PROBLEM REQUIREMENTS
Please keep to the lines below from the one with "575 767 613H786L791" through the one with "692Q12 704 17", and restate them word for word, ends included.

(Source texts of formatted documents)
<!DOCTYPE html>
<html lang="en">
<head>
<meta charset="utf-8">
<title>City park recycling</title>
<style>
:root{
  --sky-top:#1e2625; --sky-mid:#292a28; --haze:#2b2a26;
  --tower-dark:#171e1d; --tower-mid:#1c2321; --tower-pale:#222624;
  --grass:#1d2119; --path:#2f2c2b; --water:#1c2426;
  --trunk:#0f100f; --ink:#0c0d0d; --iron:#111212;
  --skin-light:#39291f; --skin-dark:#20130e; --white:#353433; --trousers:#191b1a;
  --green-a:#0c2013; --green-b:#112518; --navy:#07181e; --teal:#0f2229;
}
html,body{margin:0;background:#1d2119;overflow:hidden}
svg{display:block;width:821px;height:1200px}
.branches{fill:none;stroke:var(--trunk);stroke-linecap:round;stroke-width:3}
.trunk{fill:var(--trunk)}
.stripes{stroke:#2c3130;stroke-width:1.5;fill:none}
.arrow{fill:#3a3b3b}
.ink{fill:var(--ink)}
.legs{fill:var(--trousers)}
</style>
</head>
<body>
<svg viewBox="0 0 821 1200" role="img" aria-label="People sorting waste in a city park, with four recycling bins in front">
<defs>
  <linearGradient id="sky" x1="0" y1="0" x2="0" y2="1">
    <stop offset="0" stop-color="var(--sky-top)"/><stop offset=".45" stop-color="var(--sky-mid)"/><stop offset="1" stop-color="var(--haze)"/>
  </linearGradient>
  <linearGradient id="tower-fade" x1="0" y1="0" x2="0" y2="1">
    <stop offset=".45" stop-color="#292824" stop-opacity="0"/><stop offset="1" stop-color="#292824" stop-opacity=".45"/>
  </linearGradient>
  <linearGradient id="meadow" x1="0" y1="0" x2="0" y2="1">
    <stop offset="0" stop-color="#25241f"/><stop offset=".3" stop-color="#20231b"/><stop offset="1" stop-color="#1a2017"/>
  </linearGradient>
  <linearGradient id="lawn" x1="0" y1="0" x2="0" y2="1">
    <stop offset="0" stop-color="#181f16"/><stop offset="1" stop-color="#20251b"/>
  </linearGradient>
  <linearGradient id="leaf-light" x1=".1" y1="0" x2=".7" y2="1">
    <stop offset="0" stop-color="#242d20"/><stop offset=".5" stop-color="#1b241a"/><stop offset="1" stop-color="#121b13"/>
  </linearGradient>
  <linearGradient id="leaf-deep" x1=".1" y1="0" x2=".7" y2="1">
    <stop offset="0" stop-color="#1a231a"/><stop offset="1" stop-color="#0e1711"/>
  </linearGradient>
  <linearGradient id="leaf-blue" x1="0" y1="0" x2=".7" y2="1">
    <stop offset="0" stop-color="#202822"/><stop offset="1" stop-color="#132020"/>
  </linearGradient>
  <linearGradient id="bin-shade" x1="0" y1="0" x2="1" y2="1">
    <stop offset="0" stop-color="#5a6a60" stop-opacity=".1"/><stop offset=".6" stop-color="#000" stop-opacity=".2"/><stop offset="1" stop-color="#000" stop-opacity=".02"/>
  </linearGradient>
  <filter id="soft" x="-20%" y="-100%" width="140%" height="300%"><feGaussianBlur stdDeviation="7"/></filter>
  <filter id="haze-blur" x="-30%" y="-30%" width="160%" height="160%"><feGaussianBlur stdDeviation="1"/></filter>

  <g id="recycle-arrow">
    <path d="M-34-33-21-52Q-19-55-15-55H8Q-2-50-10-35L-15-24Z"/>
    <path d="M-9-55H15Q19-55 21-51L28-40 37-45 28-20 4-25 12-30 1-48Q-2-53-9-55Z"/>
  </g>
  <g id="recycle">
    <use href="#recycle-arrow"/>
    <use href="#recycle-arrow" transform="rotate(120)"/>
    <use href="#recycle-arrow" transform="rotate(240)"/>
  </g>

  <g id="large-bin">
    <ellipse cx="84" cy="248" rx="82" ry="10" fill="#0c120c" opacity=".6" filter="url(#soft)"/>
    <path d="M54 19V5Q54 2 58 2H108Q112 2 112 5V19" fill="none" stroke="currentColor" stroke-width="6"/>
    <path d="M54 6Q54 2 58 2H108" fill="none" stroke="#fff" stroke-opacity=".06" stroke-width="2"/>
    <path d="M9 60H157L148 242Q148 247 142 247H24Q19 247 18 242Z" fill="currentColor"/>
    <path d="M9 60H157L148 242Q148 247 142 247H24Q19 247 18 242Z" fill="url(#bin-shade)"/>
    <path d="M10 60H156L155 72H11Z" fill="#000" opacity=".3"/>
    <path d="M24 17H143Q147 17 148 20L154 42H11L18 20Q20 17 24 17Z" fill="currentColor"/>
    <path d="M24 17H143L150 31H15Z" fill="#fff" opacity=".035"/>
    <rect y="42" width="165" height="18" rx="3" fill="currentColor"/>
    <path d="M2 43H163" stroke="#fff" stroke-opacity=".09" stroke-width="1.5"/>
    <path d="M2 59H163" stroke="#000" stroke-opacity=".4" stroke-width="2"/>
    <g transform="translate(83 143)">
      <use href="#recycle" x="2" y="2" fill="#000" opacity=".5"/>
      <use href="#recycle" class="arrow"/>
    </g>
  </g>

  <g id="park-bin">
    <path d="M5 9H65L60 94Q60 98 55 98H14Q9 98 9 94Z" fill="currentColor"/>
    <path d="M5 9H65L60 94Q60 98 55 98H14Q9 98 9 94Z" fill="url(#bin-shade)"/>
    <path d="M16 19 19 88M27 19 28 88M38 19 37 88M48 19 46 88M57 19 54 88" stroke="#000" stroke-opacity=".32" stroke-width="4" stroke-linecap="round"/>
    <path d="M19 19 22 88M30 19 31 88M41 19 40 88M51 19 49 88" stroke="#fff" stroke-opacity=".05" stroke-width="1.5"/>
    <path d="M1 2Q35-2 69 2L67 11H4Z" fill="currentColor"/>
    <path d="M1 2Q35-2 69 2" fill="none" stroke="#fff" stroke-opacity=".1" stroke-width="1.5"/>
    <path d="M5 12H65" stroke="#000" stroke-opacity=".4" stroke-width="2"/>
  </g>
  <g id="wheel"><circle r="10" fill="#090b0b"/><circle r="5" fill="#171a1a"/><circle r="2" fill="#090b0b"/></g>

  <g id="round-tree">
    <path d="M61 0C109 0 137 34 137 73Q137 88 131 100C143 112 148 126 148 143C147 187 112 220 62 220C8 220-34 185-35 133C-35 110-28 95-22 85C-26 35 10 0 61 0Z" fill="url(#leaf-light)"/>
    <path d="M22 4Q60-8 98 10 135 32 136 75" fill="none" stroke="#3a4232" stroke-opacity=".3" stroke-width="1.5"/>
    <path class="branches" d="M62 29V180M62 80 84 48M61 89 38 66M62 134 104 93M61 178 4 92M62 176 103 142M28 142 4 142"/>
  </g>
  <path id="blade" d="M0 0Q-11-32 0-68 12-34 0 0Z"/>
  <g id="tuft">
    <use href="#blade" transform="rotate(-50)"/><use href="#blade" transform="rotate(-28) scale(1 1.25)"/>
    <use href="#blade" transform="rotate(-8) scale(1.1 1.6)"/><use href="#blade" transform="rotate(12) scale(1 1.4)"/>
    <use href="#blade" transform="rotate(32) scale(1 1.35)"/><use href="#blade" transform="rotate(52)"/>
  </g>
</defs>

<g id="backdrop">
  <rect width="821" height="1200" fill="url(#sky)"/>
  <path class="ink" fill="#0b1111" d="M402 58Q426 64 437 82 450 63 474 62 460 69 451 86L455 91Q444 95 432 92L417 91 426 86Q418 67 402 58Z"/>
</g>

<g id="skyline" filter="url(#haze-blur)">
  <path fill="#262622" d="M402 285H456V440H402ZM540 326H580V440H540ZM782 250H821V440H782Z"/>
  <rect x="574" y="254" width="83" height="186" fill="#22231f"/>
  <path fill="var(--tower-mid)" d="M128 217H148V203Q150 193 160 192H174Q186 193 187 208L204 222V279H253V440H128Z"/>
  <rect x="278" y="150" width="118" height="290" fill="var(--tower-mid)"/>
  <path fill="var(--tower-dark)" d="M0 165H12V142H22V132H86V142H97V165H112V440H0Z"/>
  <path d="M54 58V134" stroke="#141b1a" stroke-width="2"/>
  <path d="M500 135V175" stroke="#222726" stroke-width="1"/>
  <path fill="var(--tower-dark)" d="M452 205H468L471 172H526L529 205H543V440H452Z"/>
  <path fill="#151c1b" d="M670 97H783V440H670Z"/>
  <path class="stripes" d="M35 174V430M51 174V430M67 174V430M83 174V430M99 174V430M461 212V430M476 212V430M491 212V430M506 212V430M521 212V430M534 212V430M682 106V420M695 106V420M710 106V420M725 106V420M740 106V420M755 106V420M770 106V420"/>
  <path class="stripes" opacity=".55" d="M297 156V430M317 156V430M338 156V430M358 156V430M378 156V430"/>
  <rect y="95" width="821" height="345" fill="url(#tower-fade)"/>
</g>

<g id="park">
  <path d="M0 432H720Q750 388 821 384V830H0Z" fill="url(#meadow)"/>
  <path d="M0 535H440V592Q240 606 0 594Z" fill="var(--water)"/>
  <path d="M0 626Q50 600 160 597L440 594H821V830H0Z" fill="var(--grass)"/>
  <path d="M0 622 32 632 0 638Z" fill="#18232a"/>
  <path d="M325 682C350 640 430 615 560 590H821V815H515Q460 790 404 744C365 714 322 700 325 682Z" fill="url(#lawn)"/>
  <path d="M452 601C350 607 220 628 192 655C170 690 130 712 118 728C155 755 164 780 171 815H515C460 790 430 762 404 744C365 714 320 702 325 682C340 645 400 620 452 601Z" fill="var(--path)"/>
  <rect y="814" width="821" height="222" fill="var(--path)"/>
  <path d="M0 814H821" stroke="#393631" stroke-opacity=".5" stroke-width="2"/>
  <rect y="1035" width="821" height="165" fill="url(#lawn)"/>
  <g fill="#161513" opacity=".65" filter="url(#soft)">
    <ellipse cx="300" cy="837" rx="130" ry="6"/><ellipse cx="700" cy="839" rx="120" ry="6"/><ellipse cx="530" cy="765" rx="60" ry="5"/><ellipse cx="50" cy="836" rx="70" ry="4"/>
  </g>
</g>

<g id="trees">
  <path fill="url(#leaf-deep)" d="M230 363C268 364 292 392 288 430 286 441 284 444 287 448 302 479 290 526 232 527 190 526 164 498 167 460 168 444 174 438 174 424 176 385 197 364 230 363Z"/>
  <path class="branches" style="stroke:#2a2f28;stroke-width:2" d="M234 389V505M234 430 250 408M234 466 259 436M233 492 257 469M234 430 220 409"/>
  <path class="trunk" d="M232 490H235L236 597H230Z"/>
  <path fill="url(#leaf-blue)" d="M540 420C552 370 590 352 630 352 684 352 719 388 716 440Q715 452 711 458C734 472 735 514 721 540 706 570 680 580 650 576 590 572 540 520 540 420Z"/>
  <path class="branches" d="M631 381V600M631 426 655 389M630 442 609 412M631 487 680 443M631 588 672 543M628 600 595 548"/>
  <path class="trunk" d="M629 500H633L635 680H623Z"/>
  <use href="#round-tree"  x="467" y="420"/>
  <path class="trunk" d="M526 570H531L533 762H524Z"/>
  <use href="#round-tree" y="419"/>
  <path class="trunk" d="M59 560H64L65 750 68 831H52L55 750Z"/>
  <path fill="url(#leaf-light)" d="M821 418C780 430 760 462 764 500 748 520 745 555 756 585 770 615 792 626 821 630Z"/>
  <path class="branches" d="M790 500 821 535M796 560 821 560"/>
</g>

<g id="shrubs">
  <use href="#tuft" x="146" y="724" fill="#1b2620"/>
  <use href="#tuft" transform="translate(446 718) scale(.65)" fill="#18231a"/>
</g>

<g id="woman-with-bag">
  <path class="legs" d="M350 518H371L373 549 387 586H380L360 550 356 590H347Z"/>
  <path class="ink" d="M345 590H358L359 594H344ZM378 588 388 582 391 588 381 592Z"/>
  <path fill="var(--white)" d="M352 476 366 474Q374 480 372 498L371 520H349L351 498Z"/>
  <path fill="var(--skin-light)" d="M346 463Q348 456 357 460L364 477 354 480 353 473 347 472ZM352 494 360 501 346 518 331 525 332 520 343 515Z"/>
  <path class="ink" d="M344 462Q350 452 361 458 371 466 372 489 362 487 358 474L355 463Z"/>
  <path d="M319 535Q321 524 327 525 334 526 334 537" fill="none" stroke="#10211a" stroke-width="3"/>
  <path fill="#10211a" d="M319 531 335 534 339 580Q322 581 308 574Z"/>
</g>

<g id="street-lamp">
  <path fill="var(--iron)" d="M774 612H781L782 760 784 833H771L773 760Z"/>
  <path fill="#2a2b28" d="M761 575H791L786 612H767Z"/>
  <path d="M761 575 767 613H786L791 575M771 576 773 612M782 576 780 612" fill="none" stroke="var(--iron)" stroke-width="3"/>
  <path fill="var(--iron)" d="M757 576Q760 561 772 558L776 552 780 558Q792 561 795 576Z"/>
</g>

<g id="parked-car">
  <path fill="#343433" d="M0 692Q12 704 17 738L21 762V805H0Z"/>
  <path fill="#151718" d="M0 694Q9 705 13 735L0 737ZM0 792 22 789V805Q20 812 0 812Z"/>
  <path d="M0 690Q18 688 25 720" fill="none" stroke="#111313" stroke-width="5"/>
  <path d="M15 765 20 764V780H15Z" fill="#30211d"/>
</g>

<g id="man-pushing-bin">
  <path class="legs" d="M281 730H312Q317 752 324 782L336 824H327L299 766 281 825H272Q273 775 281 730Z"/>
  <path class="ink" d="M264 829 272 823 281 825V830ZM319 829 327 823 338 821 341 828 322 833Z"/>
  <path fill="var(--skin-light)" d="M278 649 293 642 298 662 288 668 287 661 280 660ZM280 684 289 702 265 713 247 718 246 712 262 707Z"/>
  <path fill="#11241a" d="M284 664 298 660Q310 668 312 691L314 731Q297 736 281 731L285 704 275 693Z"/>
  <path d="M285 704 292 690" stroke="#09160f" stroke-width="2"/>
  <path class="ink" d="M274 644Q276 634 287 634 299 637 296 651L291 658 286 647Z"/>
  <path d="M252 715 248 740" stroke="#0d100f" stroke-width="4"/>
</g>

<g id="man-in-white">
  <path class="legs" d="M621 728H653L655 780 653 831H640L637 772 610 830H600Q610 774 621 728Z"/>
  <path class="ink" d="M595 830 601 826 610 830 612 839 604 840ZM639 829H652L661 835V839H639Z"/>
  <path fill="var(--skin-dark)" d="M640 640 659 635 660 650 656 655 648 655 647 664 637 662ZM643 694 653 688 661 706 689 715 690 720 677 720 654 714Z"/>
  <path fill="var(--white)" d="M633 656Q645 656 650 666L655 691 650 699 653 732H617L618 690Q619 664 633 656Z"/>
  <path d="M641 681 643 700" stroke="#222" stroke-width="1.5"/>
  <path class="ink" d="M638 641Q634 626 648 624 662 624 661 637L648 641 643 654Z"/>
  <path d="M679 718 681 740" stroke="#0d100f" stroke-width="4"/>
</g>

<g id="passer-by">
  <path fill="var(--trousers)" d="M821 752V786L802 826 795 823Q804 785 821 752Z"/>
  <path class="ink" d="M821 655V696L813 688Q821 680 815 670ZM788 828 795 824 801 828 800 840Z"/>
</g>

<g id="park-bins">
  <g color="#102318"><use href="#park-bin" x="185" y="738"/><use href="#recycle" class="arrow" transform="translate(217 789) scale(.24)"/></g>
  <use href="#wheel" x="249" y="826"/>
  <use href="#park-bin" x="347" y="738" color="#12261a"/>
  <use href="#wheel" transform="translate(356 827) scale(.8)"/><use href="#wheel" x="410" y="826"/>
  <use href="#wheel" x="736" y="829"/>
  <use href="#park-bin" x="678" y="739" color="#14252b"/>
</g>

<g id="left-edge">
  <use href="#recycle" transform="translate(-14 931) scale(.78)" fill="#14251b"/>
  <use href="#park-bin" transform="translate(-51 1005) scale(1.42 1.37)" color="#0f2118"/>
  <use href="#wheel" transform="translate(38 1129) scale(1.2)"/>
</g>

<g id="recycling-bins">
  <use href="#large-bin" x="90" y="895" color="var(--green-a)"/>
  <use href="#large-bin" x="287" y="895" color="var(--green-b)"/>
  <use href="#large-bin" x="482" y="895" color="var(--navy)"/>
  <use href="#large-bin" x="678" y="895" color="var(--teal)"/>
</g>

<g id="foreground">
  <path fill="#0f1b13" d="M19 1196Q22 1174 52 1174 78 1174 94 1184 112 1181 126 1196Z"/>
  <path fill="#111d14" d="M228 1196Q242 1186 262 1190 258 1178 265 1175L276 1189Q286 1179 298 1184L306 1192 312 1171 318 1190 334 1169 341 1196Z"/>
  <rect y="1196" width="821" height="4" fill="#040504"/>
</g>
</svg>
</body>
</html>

--

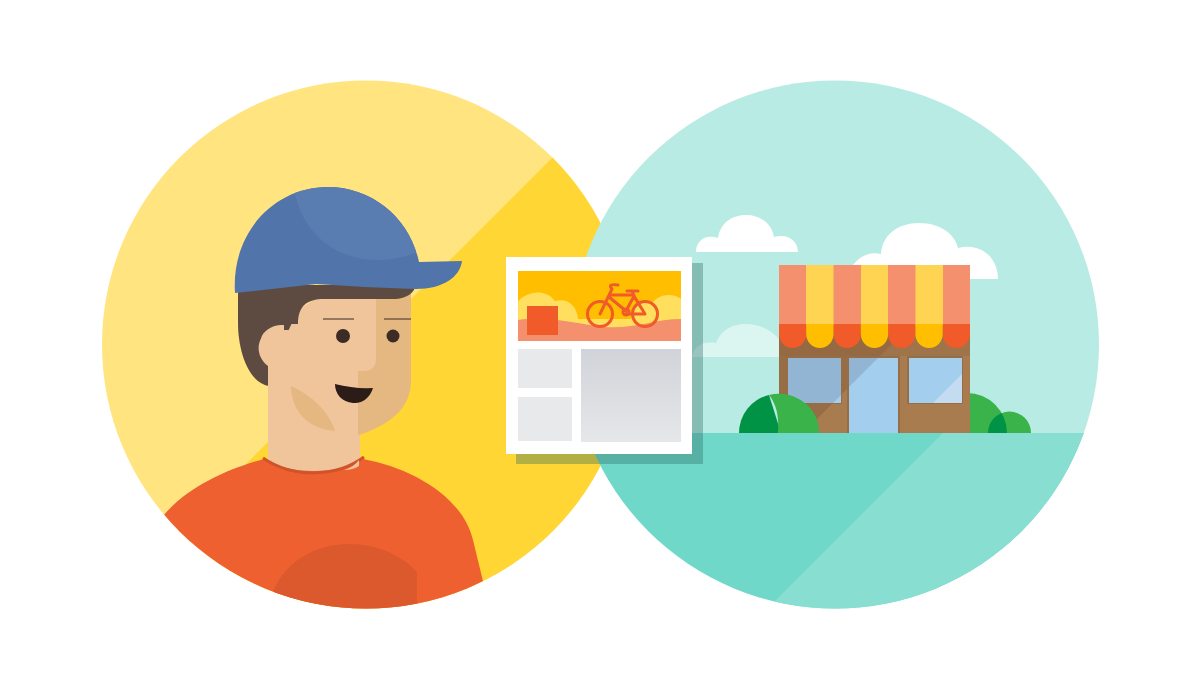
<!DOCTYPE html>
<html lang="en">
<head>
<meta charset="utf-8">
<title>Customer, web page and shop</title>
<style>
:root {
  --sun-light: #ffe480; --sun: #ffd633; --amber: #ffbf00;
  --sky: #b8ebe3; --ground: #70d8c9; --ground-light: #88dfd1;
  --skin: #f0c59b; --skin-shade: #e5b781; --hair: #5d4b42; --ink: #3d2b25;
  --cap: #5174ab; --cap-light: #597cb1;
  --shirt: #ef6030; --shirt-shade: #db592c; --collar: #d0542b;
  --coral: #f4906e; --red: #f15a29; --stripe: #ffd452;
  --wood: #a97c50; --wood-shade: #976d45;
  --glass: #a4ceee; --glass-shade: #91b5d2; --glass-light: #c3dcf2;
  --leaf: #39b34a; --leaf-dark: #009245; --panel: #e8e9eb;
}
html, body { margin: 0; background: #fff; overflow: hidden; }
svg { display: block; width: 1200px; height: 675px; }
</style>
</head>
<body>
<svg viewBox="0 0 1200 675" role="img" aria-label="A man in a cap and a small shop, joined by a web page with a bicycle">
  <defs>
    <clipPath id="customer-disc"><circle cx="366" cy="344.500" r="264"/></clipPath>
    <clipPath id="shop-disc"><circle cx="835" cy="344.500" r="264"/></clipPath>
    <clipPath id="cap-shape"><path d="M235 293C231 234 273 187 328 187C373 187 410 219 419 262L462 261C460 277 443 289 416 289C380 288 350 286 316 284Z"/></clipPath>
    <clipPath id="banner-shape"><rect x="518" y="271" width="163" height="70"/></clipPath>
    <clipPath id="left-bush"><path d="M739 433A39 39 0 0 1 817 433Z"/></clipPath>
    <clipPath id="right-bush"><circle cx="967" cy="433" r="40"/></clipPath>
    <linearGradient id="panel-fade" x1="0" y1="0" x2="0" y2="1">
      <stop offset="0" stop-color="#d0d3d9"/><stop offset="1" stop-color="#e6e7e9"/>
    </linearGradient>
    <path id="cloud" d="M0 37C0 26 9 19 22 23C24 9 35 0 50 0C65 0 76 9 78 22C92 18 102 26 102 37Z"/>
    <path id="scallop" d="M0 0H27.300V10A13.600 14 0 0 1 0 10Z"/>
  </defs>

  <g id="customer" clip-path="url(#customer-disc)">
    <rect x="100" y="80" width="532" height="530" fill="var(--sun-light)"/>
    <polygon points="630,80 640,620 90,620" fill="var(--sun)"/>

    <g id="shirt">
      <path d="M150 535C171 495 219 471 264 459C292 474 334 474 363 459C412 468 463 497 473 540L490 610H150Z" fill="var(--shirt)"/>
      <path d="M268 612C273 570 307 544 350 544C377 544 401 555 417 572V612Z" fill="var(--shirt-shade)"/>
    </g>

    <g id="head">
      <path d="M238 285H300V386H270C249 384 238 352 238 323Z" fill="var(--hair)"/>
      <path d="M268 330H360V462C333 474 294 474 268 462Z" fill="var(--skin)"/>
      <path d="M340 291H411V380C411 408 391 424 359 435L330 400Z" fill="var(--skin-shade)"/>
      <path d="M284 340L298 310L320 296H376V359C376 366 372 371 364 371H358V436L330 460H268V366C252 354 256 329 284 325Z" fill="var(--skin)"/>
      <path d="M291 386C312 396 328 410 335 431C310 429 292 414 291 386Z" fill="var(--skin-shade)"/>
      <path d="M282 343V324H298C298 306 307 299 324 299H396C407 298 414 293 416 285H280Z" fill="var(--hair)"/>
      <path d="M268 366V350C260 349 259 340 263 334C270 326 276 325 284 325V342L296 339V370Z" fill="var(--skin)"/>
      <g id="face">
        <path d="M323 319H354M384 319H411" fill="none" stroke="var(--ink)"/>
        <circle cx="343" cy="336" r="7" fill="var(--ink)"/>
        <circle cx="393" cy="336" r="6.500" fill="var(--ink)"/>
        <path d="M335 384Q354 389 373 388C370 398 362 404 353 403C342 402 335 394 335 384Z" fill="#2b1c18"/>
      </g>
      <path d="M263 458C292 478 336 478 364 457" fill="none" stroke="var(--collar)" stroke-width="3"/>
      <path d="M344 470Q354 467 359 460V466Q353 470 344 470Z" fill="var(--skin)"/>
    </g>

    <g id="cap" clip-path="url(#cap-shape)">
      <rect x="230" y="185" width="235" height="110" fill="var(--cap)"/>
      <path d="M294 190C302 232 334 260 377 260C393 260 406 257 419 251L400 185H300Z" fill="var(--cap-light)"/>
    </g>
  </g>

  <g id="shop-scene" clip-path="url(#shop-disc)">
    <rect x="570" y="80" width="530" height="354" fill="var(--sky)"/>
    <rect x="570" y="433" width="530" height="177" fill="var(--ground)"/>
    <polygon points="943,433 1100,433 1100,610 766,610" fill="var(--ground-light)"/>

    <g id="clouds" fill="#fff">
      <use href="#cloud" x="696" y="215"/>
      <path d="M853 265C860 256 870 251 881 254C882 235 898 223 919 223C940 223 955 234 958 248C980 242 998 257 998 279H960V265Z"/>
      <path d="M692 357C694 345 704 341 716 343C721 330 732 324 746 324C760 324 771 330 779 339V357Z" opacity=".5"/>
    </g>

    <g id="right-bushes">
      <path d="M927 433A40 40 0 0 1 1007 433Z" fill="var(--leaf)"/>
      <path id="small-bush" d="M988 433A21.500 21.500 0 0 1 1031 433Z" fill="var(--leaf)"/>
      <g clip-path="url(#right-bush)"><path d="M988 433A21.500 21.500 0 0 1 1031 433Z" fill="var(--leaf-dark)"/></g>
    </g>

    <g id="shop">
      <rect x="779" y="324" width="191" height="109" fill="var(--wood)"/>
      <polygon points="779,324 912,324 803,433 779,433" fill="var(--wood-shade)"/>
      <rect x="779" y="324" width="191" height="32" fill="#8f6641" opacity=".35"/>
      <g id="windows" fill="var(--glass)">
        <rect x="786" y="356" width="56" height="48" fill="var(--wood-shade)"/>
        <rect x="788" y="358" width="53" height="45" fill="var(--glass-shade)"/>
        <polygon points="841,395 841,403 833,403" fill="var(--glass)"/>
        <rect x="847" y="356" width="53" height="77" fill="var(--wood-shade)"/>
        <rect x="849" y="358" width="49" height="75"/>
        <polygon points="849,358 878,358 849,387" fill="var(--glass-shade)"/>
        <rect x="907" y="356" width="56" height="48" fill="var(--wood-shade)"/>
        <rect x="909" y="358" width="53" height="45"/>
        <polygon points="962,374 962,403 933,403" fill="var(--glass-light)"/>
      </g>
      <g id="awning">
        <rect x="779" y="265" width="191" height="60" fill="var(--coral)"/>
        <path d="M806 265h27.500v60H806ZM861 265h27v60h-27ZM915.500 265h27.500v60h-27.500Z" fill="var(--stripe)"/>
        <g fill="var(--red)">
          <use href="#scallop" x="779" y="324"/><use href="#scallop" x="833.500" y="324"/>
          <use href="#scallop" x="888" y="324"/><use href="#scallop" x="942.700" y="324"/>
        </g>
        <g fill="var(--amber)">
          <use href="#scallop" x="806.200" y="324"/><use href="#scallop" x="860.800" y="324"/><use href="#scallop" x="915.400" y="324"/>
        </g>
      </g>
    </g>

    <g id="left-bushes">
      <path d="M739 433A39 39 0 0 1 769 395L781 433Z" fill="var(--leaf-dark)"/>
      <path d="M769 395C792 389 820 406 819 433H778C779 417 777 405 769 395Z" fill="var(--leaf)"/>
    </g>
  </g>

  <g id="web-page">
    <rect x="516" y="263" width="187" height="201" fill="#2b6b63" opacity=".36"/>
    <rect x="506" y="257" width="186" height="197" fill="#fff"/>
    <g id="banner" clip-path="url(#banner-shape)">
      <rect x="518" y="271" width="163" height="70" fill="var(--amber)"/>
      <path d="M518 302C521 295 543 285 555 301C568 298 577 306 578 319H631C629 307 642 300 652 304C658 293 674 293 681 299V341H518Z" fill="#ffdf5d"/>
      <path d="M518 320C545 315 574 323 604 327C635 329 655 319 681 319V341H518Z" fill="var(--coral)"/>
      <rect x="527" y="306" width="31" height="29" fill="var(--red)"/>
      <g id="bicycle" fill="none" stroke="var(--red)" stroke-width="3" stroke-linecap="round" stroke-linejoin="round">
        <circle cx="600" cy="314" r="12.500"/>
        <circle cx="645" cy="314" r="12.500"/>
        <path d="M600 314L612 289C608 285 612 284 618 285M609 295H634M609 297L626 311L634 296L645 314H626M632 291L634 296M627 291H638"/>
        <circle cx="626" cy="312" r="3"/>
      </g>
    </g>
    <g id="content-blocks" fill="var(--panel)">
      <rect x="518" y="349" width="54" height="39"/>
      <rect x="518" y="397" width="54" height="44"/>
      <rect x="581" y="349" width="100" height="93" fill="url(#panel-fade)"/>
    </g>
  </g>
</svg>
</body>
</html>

TASK ANSWER
  <path d="M761 575 767 613H786L791 575M771 576 773 612M782 576 780 612" fill="none" stroke="var(--iron)" stroke-width="3"/>
  <path fill="var(--iron)" d="M757 576Q760 561 772 558L776 552 780 558Q792 561 795 576Z"/>
</g>

<g id="parked-car">
  <path fill="#343433" d="M0 692Q12 704 17 738L21 762V805H0Z"/>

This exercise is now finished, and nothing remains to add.